There have been other criticisms of Rodriguez’s decision-making on Saturday. One was his decision to pass on a 27-yard field goal attempt late in the 4th quarter and go for it on 4th and six. Michigan trailed 31-13 at the time. As a fan—and I’m assuming it’s the same for coaches and players—you want to extend the game—and hope—for as long as possible. That’s why coaches who need multiple touchdowns and a two-point conversion wait until the very end to go for the conversion. The object is to extend the game for as long as possible. Using that rationale, Rodriguez should’ve taken the three points to pull within 15 points with 8:20 to go. I’m not going to lump this decision in with the two egregious decisions I discussed earlier because I don’t think it made much of a difference. Michigan was very unlikely to win the game at that point. A field goal would’ve made little difference. The ball was at the 10-yard line and for all Rodriguez knew, that was going to be his best chance of getting a touchdown. I would not be surprised if he made the correct decision statistically speaking. Rodriguez made game-losing decisions against Illinois but this wasn’t one of them.
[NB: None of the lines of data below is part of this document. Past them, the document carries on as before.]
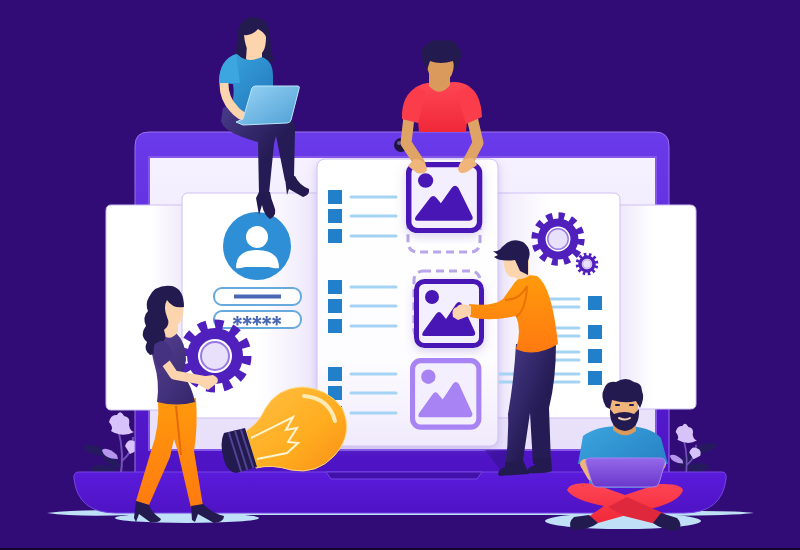
<!DOCTYPE html>
<html lang="en">
<head>
<meta charset="utf-8">
<title>Team building a web page</title>
<style>
:root{--night:#320c76;--violet:#5416cf;--deep:#4914b4;--lilac:#a680f2;--pale:#f1edfd;--paper:#fff;--edge:#cfc0f4;--blue:#2280cb;--sky:#a5d3f3;--navy:#231a50;--skin:#fcd5ae;--tan:#d99a5b}
html,body{margin:0;height:100%;overflow:hidden;background:var(--night)}
svg.scene{display:block;width:800px;height:550px}
.night{fill:var(--night)}.violet{fill:var(--violet)}.deep{fill:var(--deep)}.blue{fill:var(--blue)}
.navy{fill:var(--navy)}.skin{fill:var(--skin)}.tan{fill:var(--tan)}.paper{fill:var(--paper)}
.panel{stroke:var(--edge);stroke-width:1}
.rule{fill:none;stroke:var(--sky);stroke-width:3;stroke-linecap:round}
.slot{fill:none;stroke:#b9a5ea;stroke-width:3;stroke-dasharray:8 5}
.field{fill:#fff;stroke:#68aadd;stroke-width:2}
.limb{fill:none;stroke-linecap:round;stroke-linejoin:round}
.stars{font:700 23px Inter,sans-serif;letter-spacing:1px;fill:#4a68b4}
</style>
</head>
<body>
<svg class="scene" viewBox="0 0 800 550" role="img" aria-label="People assembling a web page on a giant laptop">
<defs>
<linearGradient id="lid" x2="0" y2="1"><stop stop-color="#6a3bea"/><stop offset="1" stop-color="#4d12c4"/></linearGradient>
<linearGradient id="base" x2="0" y2="1"><stop stop-color="#5a1bdb"/><stop offset="1" stop-color="#4f13c4"/></linearGradient>
<linearGradient id="screen" x2="0" y2="1"><stop stop-color="#f5f1ff"/><stop offset="1" stop-color="#e8e0fa"/></linearGradient>
<linearGradient id="sheetLeft"><stop offset=".5" stop-color="#fff"/><stop offset="1" stop-color="#e9e1fa"/></linearGradient>
<linearGradient id="sheetRight"><stop stop-color="#e9e1fa"/><stop offset=".5" stop-color="#fff"/></linearGradient>
<linearGradient id="sheetMid" x2="0" y2="1"><stop stop-color="#fff"/><stop offset=".7" stop-color="#fdfcff"/><stop offset="1" stop-color="#f0eafc"/></linearGradient>
<linearGradient id="teal" x2="1" y2="1"><stop stop-color="#3ba6df"/><stop offset="1" stop-color="#2277bd"/></linearGradient>
<linearGradient id="glass" x2="1" y2="1"><stop stop-color="#9ad5f5"/><stop offset="1" stop-color="#4e9fd6"/></linearGradient>
<linearGradient id="red" x2="0" y2="1"><stop stop-color="#ff4655"/><stop offset="1" stop-color="#f02838"/></linearGradient>
<linearGradient id="orange" x2="0" y2="1"><stop stop-color="#ff9a0c"/><stop offset="1" stop-color="#ff7a10"/></linearGradient>
<linearGradient id="trouser" x2="1" y2="1"><stop stop-color="#4a3c8c"/><stop offset=".6" stop-color="#251b55"/></linearGradient>
<linearGradient id="plum" x2="1" y2="1"><stop stop-color="#594193"/><stop offset="1" stop-color="#33266b"/></linearGradient>
<linearGradient id="bulb" x2="1" y2="1"><stop stop-color="#ffc043"/><stop offset=".6" stop-color="#ffac1f"/><stop offset="1" stop-color="#f98e18"/></linearGradient>
<linearGradient id="notebook" x2="0" y2="1"><stop stop-color="#9468ea"/><stop offset="1" stop-color="#6a38cc"/></linearGradient>
<filter id="soft" x="-20%" y="-20%" width="140%" height="140%"><feDropShadow dx="0" dy="3" stdDeviation="5" flood-color="#7d5fc8" flood-opacity=".3"/></filter>
<g id="gear">
<circle r="31" fill="none" stroke="#5020bd" stroke-width="11" pathLength="24" stroke-dasharray="1 1"/>
<circle r="28" fill="#5020bd"/><circle r="17" fill="#fff"/><circle r="14" fill="#e9e0fb" stroke="#9a78e6" stroke-width="2"/>
</g>
<g id="imageTile">
<rect x="2.5" y="2.5" width="65" height="64" rx="8" fill="#f4effe" stroke="currentColor" stroke-width="5"/>
<circle cx="18" cy="18" r="7" fill="currentColor"/>
<path d="M10 57Q7 57 9 53L22 35Q25 31 28 35L32 40L42 25Q45 21 48 25L61 53Q62 57 58 57Z" fill="currentColor"/>
</g>
<g id="leftList">
<path class="blue" d="M328 0h14v14h-14zM328 19h14v14h-14zM328 39h14v14h-14z"/>
<path class="rule" d="M351 7h45M351 26h45M351 46h45"/>
</g>
<g id="rightRow"><rect class="blue" x="588" width="14" height="14"/><path class="rule" d="M545 3h34M545 11h34"/></g>
<g id="bloom">
<path d="M0 50Q5 25-2 0M2 32Q14 22 13 8" fill="none" stroke="#7251b8" stroke-width="2"/>
<path d="M-11-7Q-9-15-3-14Q0-20 4-13Q11-12 9-4Q10 2 14 3Q3 9-9 2Q-6-1-11-7ZM5 17q3-8 9-5q6 2 4 9l-8 4z" fill="#d8c2fa"/>
<path d="M-3 26q-10-9-15-5q2 9 16 9z" fill="#b596ec"/>
</g>
<path id="leafSprig" d="M0 30Q-18 26-20 13Q-5 13 0 30ZM-4 31Q-24 38-32 28Q-20 20-4 31ZM-12 16Q-36 16-39 6Q-22 2-12 16Z" fill="#251a5d"/>
</defs>

<rect class="night" width="800" height="550"/>
<rect y="548" width="800" height="2" fill="#12042e"/>

<g id="floor" fill="#bfe0f6">
<path d="M47 513Q80 509 130 511H700Q740 511 754 513Q720 517 600 515H130Q75 517 47 513Z"/>
<ellipse cx="187" cy="518" rx="72" ry="5"/><ellipse cx="623" cy="521" rx="78" ry="8"/>
</g>

<g id="plants">
<use href="#leafSprig" x="122" y="440"/><use href="#bloom" x="120" y="429"/>
<use href="#leafSprig" transform="matrix(-1 0 0 1 678 438)"/><use href="#bloom" transform="translate(685 438) scale(.85)"/>
</g>

<g id="laptop">
<path d="M135 474V146Q135 132 149 132H655Q669 132 669 146V474Z" fill="url(#lid)" stroke="#9b70ee"/>
<rect x="149" y="157" width="507" height="293" fill="url(#screen)" stroke="#8456ea" stroke-width="2"/>
<circle cx="401" cy="145" r="7" fill="#21133f"/><circle cx="399" cy="143" r="2" fill="#65569e"/>
<path d="M79 472H722Q727 472 726 479Q722 513 684 513H116Q78 513 74 479Q73 472 79 472Z" fill="url(#base)" stroke="#7445e2"/>
<path d="M326 472H482L477 479H331Z" fill="#4210aa" stroke="#7445e2"/>
<path d="M485 450H520V472H502Z" fill="#3a1097" opacity=".7"/>
</g>

<g id="pages">
<path class="panel" d="M111 205H196V410H111Q106 410 106 404V211Q106 205 111 205Z" fill="url(#sheetLeft)"/>
<path class="panel" d="M610 205H690Q696 205 696 211V404Q696 409 690 409H610Z" fill="url(#sheetRight)"/>
<rect class="panel" x="182" y="193" width="150" height="225" rx="6" fill="url(#sheetLeft)"/>
<rect class="panel" x="480" y="193" width="140" height="225" rx="6" fill="url(#sheetRight)"/>
<rect class="panel" x="317" y="159" width="181" height="287" rx="8" fill="url(#sheetMid)" filter="url(#soft)"/>
</g>

<g id="login">
<circle cx="257" cy="246" r="34" fill="#2f8fd6"/>
<circle class="paper" cx="257" cy="237" r="11"/><path class="paper" d="M236 268Q236 250 257 250Q279 250 279 268Q275 269 269 267H245Q239 269 236 268Z"/>
<rect class="field" x="214" y="288" width="87" height="17" rx="8"/><path d="M234 296.500H281" stroke="#4a68b4" stroke-width="4"/>
<rect class="field" x="214" y="311" width="87" height="17" rx="8"/><text class="stars" x="231" y="333" textLength="53">*****</text>
</g>

<g id="content">
<use href="#leftList" y="190"/><use href="#leftList" y="280"/><use href="#leftList" y="367"/>
<use href="#rightRow" y="296"/><use href="#rightRow" y="325"/><use href="#rightRow" y="349"/><use href="#rightRow" y="371"/>
<path class="rule" d="M500 374h15M500 382h15"/>
<use href="#gear" transform="translate(558 239) scale(.73)"/>
<use href="#gear" transform="translate(587 264) scale(.31) rotate(10)"/>
</g>

<g id="imageTiles">
<rect class="slot" x="408" y="190" width="72" height="62" rx="9"/>
<rect class="slot" x="414" y="271" width="66" height="68" rx="9"/>
<g color="#4a17b6"><use href="#imageTile" transform="translate(406 162) scale(1.09 1.03)" filter="url(#soft)"/><use href="#imageTile" x="414" y="279" filter="url(#soft)"/></g>
<use href="#imageTile" transform="translate(410 358) scale(1.02 1.04)" color="#a883f3"/>
</g>

<g id="lightbulb">
<path d="M246 431Q259 423 265 409Q277 388 302 387Q327 388 342 408Q354 433 335 455Q317 475 291 470Q272 464 256 468Z" fill="url(#bulb)" stroke="#ffd77c"/>
<path d="M251 438L293 417L286 430L297 428L288 442L298 443L287 453L257 459" fill="none" stroke="#fff4d2" stroke-width="2"/>
<path d="M304 396Q329 398 335 421" class="limb" stroke="#ffe9b5" stroke-width="4"/>
<path class="navy" d="M224 433L245 428L257 467L236 473Q227 472 224 460Q219 443 224 433Z"/>
<path d="M229 433L241 471M235 431L247 469M241 430L253 467" class="limb" stroke="#514493" stroke-width="2"/>
</g>

<g id="womanWithLaptop">
<path class="navy" d="M237 39Q237 18 254 17Q270 18 270 37Q271 51 274 61L257 66Q240 62 234 55Q237 49 237 39Z"/>
<path class="skin" d="M247 45H262V61Q255 68 246 59Z"/>
<path class="skin" d="M244 35Q252 36 258 29Q264 32 266 37Q266 54 257 56Q246 56 244 35Z"/>
<path d="M223 108Q241 99 269 112Q297 116 295 130L294 177L285 181L276 136L274 144L269 194L259 195L258 142Q224 133 221 121Z" fill="url(#trouser)"/>
<path class="navy" d="M259 192L270 192Q271 199 274 206Q278 215 270 219Q264 215 262 205L259 215L256 198ZM285 178L295 176Q299 185 309 189Q310 195 303 197L289 189L287 195Z"/>
<path d="M237 54Q247 64 262 57Q273 61 273 76V112Q250 113 231 110Q235 95 233 84L219 83Q219 59 237 54Z" fill="url(#teal)"/>
<path d="M224 84Q224 99 234 109Q239 116 251 119" class="limb" stroke="#fcd5ae" stroke-width="9"/>
<path d="M219 83Q219 60 236 54L240 83Z" fill="#3ba6df"/>
<path d="M252 88Q253 86 256 86L298 86Q300 86 299 89L291 120Q290 123 287 123L243 125L236 122L243 119Z" fill="url(#glass)" stroke="#bce5fb"/>
</g>

<g id="manOnTop">
<path d="M419 132L415 88Q426 80 441 84Q459 79 470 87L466 132Z" fill="url(#red)"/>
<path class="tan" d="M429 71H450V85Q440 98 429 86Z"/>
<path class="tan" d="M427 57Q440 62 454 55Q455 73 449 79Q439 87 431 77Q426 70 427 57Z"/>
<path class="navy" d="M423 61Q419 47 426 45Q433 38 442 41Q455 38 458 47Q465 53 459 61Q458 68 455 71L453 61Q440 65 430 61L427 70Z"/>
<path d="M409 117L406 143L420 164M472 117L478 143L468 162" class="limb" stroke="#dfa365" stroke-width="11"/>
<path d="M418 86Q401 95 402 119L418 123L426 92ZM468 86Q481 93 482 117L466 124L456 92Z" fill="#fb3c4b"/>
<path d="M414 159Q426 159 427 170Q425 175 417 173L408 166ZM473 158Q460 157 458 169Q459 175 467 172L477 165Z" fill="#f0b57a"/>
</g>

<g id="manPlacingTile">
<path d="M516 344L556 343Q556 380 549 408L551 464L533 464L530 413L522 467H505Q509 440 508 414Q514 380 516 344Z" fill="url(#trouser)"/>
<path class="navy" d="M505 462L523 460L529 474L499 476Q496 470 505 467ZM532 458L551 457L552 471Q546 474 528 473Q525 468 535 465Z"/>
<path d="M515 282Q523 273 537 276Q552 286 558 344Q535 358 516 349Q522 330 516 316Q490 322 470 317L469 304Q493 307 503 299Z" fill="url(#orange)"/>
<path d="M505 300Q520 300 527 286Q526 310 516 317" fill="none" stroke="#e97306" stroke-width="2"/>
<path class="skin" d="M471 306Q460 302 457 307Q451 308 453 317L458 320L471 315Z"/>
<path class="skin" d="M503 256Q519 248 529 257V276Q520 282 514 277Q504 279 503 256Z"/>
<path class="navy" d="M493 251Q499 252 502 247Q511 237 523 242Q533 249 528 261L528 275L520 271L515 260Q500 262 494 257L498 255Z"/>
</g>

<g id="womanWithGear">
<use href="#gear" x="215" y="356"/>
<path d="M158 400L196 398Q198 427 194 451L203 506L191 508L178 452L174 439L170 457L149 505L136 501L151 451Q160 427 158 400Z" fill="url(#orange)"/>
<path d="M176 406L181 455" stroke="#e36a0d" stroke-width="2"/>
<path class="navy" d="M136 501L149 505Q152 513 161 519Q160 523 150 522L139 514L136 522L134 518ZM191 506L203 504Q212 513 224 516Q224 522 214 523L198 514L195 522L192 520Z"/>
<path d="M153 334Q163 326 176 333Q186 342 186 360L183 374Q192 387 195 402Q177 407 157 402Q160 382 154 363Q149 345 153 334Z" fill="url(#plum)"/>
<path class="skin" d="M162 317H178V332Q169 343 162 333Z"/>
<path class="skin" d="M158 301Q173 295 183 303Q185 317 179 324Q165 327 158 301Z"/>
<path class="navy" d="M149 297Q155 284 172 286Q184 289 184 307Q173 309 167 300Q163 307 167 317Q171 325 164 330Q168 340 160 344Q159 355 150 355Q143 350 147 342Q139 335 146 326Q142 317 148 311Q145 304 149 297Z"/>
<path d="M164 360L174 375L207 381" class="limb" stroke="#fcd5ae" stroke-width="9"/>
<path d="M154 345Q167 333 174 357L159 369Q152 359 154 345Z" fill="#453381"/>
<path class="skin" d="M199 377L213 375Q220 378 217 383L208 390L199 385Z"/>
</g>

<g id="manSitting">
<path d="M583 436Q597 425 624 426Q650 426 661 438L668 464H657V488H589V464H578Z" fill="url(#teal)"/>
<path d="M585 464L592 476M661 464L653 478" class="limb" stroke="#f0b57a" stroke-width="10"/>
<path d="M567 490Q570 481 594 484L625 495L658 484Q681 483 683 490Q680 501 654 508L623 516L598 523L588 517L604 506Q573 500 567 490Z" fill="url(#red)"/>
<path d="M608 507L627 497L665 514L660 525L624 516Z" fill="#e0283d"/>
<path class="navy" d="M589 515L598 523Q589 530 572 530Q567 523 574 517ZM661 513L653 523Q662 530 677 531Q684 525 677 518Z"/>
<path class="tan" d="M613 416H636V431Q625 440 613 430Z"/>
<path d="M610 398H638V413Q637 425 625 428Q612 426 610 413Z" fill="#f0b57a"/>
<path class="navy" d="M606 407Q600 396 604 389Q607 380 616 382Q626 376 634 382Q642 383 642 391Q645 398 640 408L636 401Q625 404 612 400L610 409Z"/>
<path class="navy" d="M610 409L614 414Q625 410 634 414L639 409Q640 429 625 431Q609 429 610 409Z"/>
<path d="M619 418Q625 421 630 418" class="limb" stroke="#f2d1ae" stroke-width="2"/>
<path d="M616 405h3M630 405h3" class="limb" stroke="#231a50" stroke-width="2"/>
<path d="M590 458H660Q666 458 665 463L659 483Q658 487 653 487H597Q593 487 592 483L586 463Q585 458 590 458Z" fill="url(#notebook)" stroke="#a583ef"/>
</g>
</svg>
</body>
</html>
One other criticism that I’ve seen is failing to get Denard Robinson into the game. In my opinion, Michigan would’ve beaten Illinois if Denard Robinson was behind center for the entire game. Illinois’s defense is so bad that Michigan could’ve called a designed run on virtually every play like it did in Robinson’s touchdown drive against Iowa. Illinois would’ve had no chance to stop it. That wouldn’t have been the most exciting way to win but RR doesn’t need to worry about style points. He needs to worry about winning. Right now, Denard running on every play gives Michigan its best chance of winning. Tate can’t play well for more than one series without regressing. Once he turns into “bad” Tate, he doesn’t snap out of it. Denard needs to start and Rod needs to run him to victory over Purdue. I understand why he wouldn’t want to do that. He would undoubtedly open himself up to even more criticism than he already has for being one-dimensional with D-Rob in the game. Illinois and Purdue have horrible defenses and Rod needs to make them pay for being so horrible. Force them to do what they can’t which is stop Denard on the ground.
Rodriguez has said on multiple occasions that his team is not good enough to play poorly and win. The same goes for coaching poorly. Even against a team as horrendous as Illinois, Michigan is not nearly good enough to be handicapped by its head coach and win. The loss on Saturday proved that. Contrary to what too many people think, though, making poor decisions in a game doesn’t mean that Rodriguez should be fired. People need to stop acting like he is constantly interviewing for his job. That already took place two years ago when he was hired. Until it becomes obvious that what he is doing isn’t going to work—which is something that nobody can even remotely suggest at this point—the incessant calls of “failure” are just idiotic. However, after what happened at Illinois, it’s apparent that he needs to make better sideline decisions. It would be advisable that he start doing that by this Saturday if he has any inclinations of playing in a bowl game. After Saturday’s loss, this officially becomes the most important game of the Rich Rodriguez-era.